Velcro is one such design cribbed from nature, and the story behind this useful mechanism is a perfect example that a prepared mind, good observation skills, and a heck of a lot of perseverance are what it takes to bring one of Mother Nature’s designs to market.
The old maxim is that if you pay peanuts, you get a monkey. That’s no longer true, though: devices like the Raspberry Pi W have shown that a $10 device can be remarkably powerful if it is well designed. You might not appreciate how clever this design is sometimes, but this great analysis of the antenna of the Pi W by [Carl Turner, Senior RF Engineer at Laird Technology] might help remind you.
I recently spent a largely sleepless night at a hotel, and out of equal parts curiosity and boredom, decided to kill some time scanning the guest network to see what my fellow travelers might be up to. As you’d probably expect, I saw a veritable sea of Samsung and Apple devices. But buried among the seemingly endless number of smartphones charging next to their sleeping owners, I found something rather interesting. I was as picking up a number of Amazon-made devices, all of which had port 5555 open.
As a habitual Android tinkerer, this struck me as very odd.
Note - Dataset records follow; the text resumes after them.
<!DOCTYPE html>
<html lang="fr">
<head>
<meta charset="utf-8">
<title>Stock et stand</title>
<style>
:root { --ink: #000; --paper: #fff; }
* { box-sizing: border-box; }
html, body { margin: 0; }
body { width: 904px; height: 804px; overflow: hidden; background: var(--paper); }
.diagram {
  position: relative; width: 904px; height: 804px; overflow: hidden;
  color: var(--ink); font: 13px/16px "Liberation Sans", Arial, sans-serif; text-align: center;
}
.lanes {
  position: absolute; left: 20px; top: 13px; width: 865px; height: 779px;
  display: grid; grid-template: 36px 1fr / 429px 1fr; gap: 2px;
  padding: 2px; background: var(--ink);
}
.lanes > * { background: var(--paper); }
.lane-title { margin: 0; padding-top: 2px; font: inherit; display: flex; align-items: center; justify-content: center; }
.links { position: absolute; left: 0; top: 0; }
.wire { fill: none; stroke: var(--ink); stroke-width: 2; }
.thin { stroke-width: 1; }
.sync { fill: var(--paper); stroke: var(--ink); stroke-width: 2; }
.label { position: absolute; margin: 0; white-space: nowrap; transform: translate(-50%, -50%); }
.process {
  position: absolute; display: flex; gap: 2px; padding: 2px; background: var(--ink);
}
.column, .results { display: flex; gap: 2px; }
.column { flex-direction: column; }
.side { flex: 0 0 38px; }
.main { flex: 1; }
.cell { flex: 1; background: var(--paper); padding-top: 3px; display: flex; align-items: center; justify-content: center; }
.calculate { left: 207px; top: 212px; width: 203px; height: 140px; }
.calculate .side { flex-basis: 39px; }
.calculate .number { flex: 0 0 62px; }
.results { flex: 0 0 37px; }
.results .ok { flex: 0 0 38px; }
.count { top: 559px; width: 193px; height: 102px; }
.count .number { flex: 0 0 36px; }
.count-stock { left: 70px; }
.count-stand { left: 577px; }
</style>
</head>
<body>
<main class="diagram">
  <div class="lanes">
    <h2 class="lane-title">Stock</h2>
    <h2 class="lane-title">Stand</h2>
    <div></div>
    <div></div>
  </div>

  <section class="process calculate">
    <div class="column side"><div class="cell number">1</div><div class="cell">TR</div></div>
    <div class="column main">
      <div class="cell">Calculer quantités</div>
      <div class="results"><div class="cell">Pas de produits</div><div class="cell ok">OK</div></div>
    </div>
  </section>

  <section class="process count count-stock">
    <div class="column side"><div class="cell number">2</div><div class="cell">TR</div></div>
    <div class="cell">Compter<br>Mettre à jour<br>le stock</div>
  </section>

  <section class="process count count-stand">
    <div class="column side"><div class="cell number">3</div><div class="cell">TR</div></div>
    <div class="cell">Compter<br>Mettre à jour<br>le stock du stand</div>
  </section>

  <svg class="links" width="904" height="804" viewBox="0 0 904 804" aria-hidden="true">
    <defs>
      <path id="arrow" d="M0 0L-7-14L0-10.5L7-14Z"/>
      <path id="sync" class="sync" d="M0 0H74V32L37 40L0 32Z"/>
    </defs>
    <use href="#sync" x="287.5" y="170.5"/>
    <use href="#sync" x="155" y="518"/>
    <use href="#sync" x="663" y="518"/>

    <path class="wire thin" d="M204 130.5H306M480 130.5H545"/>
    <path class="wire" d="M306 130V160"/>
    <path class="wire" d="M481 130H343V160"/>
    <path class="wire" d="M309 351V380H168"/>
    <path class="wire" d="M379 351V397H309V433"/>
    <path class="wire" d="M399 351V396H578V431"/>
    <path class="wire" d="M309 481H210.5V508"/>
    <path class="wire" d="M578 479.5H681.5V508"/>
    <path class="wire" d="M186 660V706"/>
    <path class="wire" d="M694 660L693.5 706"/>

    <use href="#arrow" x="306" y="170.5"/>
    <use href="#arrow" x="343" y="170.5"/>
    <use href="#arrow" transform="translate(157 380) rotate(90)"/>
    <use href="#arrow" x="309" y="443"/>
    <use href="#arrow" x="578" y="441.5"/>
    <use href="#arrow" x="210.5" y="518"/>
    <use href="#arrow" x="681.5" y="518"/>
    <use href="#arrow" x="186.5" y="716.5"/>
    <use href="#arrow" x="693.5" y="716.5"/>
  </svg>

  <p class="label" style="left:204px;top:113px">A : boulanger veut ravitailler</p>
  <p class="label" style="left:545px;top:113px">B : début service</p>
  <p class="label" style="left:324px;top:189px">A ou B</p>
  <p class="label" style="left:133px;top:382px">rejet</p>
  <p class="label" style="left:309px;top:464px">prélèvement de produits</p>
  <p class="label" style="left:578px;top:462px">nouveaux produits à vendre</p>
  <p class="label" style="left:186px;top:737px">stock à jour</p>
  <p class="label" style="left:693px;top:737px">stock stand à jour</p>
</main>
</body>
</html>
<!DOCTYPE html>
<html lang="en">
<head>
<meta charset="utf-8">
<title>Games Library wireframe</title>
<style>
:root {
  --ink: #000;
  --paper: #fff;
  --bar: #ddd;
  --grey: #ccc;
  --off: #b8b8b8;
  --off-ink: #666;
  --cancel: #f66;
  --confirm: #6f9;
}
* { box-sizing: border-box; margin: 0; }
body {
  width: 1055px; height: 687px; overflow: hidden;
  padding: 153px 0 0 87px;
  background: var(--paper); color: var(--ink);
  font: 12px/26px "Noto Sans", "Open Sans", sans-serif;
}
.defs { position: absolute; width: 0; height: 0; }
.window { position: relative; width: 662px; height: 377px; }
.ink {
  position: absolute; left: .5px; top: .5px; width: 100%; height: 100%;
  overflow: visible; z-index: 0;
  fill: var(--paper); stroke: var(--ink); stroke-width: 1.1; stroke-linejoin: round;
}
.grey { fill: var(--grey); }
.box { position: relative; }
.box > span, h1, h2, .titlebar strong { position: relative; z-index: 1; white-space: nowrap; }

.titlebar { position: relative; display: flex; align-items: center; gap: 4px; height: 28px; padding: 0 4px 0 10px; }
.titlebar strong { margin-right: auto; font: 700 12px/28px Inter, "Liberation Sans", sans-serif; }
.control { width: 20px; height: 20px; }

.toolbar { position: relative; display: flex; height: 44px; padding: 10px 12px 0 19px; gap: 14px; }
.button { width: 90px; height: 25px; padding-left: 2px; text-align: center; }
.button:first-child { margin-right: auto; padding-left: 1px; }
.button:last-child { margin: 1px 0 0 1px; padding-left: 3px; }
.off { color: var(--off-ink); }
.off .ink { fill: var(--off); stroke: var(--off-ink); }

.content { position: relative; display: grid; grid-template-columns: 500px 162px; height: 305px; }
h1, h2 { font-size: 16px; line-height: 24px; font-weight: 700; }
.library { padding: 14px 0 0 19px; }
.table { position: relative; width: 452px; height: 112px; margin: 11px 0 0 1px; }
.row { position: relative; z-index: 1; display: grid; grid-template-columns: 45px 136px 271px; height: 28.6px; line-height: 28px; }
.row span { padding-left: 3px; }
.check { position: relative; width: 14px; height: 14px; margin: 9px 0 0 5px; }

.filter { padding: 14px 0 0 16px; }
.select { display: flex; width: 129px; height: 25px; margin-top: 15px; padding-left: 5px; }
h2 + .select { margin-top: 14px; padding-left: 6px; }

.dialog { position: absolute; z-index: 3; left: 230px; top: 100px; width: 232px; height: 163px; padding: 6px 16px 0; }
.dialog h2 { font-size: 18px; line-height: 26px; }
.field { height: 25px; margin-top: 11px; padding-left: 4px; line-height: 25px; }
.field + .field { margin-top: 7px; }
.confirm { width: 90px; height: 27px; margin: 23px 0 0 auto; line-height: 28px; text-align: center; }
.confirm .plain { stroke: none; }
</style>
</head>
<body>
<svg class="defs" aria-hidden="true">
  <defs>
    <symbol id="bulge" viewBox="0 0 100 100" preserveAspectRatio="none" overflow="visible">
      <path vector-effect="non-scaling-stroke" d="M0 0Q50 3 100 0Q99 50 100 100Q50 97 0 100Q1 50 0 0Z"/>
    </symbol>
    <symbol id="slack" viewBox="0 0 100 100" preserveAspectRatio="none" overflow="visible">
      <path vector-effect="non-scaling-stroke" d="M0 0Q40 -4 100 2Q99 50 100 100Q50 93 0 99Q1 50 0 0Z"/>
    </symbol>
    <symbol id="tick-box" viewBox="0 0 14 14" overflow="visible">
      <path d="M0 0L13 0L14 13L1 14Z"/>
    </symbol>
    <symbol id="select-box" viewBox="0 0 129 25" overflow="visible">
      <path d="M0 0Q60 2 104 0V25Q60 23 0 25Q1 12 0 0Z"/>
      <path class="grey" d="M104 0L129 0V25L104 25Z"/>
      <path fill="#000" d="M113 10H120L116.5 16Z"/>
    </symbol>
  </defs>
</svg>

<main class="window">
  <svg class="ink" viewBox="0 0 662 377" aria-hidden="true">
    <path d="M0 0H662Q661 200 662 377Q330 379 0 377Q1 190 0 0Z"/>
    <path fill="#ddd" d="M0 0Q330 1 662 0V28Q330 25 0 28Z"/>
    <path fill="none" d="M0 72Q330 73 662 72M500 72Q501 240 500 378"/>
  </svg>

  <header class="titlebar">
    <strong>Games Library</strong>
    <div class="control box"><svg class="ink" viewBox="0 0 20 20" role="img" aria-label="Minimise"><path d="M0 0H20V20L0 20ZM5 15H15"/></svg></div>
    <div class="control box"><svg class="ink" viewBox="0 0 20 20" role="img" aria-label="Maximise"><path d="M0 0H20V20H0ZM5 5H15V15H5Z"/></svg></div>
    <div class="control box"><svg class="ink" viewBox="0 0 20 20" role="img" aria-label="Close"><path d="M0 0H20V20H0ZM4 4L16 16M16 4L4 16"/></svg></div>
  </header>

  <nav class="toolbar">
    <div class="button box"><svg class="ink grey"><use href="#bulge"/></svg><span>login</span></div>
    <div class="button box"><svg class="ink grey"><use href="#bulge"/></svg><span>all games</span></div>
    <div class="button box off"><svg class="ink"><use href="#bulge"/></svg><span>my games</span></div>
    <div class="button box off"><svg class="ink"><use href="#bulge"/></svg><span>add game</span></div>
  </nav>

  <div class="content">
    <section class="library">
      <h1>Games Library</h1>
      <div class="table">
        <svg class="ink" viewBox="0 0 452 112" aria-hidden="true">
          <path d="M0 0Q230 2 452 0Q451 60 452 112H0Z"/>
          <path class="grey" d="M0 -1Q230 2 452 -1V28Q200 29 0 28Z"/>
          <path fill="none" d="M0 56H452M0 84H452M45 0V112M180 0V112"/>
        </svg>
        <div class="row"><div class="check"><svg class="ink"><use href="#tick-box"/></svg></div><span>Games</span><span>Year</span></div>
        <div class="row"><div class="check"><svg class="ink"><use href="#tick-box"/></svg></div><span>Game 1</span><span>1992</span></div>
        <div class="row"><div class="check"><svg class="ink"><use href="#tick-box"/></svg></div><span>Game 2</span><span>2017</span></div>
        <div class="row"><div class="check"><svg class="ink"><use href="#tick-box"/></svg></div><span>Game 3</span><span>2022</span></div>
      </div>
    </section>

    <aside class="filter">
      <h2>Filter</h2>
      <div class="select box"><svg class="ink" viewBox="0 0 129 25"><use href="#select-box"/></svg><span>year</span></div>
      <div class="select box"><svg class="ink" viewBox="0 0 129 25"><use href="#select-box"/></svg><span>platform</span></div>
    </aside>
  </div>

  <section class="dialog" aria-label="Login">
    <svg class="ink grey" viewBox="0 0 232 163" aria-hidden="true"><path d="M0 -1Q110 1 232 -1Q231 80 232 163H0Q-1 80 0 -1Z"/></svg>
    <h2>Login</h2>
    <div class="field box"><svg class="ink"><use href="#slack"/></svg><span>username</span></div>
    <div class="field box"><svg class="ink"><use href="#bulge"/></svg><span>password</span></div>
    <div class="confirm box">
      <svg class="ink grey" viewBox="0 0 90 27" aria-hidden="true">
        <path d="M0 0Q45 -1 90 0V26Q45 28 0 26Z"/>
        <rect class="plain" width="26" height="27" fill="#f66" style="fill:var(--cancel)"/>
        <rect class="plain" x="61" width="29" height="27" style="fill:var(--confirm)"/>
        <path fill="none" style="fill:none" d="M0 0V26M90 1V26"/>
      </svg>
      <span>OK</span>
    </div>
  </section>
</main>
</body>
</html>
Port 5555 is used for Android Debug Bridge (ADB), a development tool used to control and perform various administrative tasks on an Android device over the network or (more commonly) locally over USB. The number of users who would have legitimately needed to enable network ADB on their devices is surely rather low, so to see a half dozen of them on the network at the same time seemed improbable to say the least.
Why would so many devices manufactured by Amazon all have network ADB enabled? I realized there must be a connection, and it didn’t take long to figure it out.
When they need to add temperature control to a project, many hackers reach for a K-type thermocouple for their high-temperature needs, or an integrated temperature-sensing IC when it doesn’t get that hot. The thermocouple relies on very small currents and extremely high gain, and you pretty much need a dedicated IC to read it, which can be expensive. The ICs aren’t as expensive, but they’re basically limited to boiling water. What do you do if you want to control a reflow oven?
There’s a cheaper way that spans a range between Antarctic winter and molten solder, and you’ve probably already got the parts on your shelf. Even if you don’t, it’s only going to run you an extra two cents, assuming that you’ve already got a microcontroller with an ADC in your project. The BOM: a plain-vanilla diode and a resistor.
I’ve been using diodes as temperature sensors in three projects over the last year: one is a coffee roaster that brings the beans up to 220 °C in hot air, another is a reflow hotplate that tops out around 210 °C, and the third is a toner-transfer iron that holds a very stable 130 °C. In all of these cases, I don’t really care about the actual numerical value of the temperature — all that matters is reproducibility — so I never bothered to calibrate anything. I thought I’d do it right for Hackaday, and try to push the humble diode to its limits for science.
What resulted was a PCB fire, test circuits desoldering themselves above 190 °C, temperature probes coming loose, and finally a broken ramekin and 200 °C peanut oil all over my desk. Fun times! On the other hand, I managed to get out enough data to calibrate some diodes, and the results are fantastic. The circuits under test included both best practices and the easiest thing that could possibly work, and the results are pretty close. This is definitely a technique that you want to have under your belt for most temperature ranges. The devil is in the details, of course, so read on!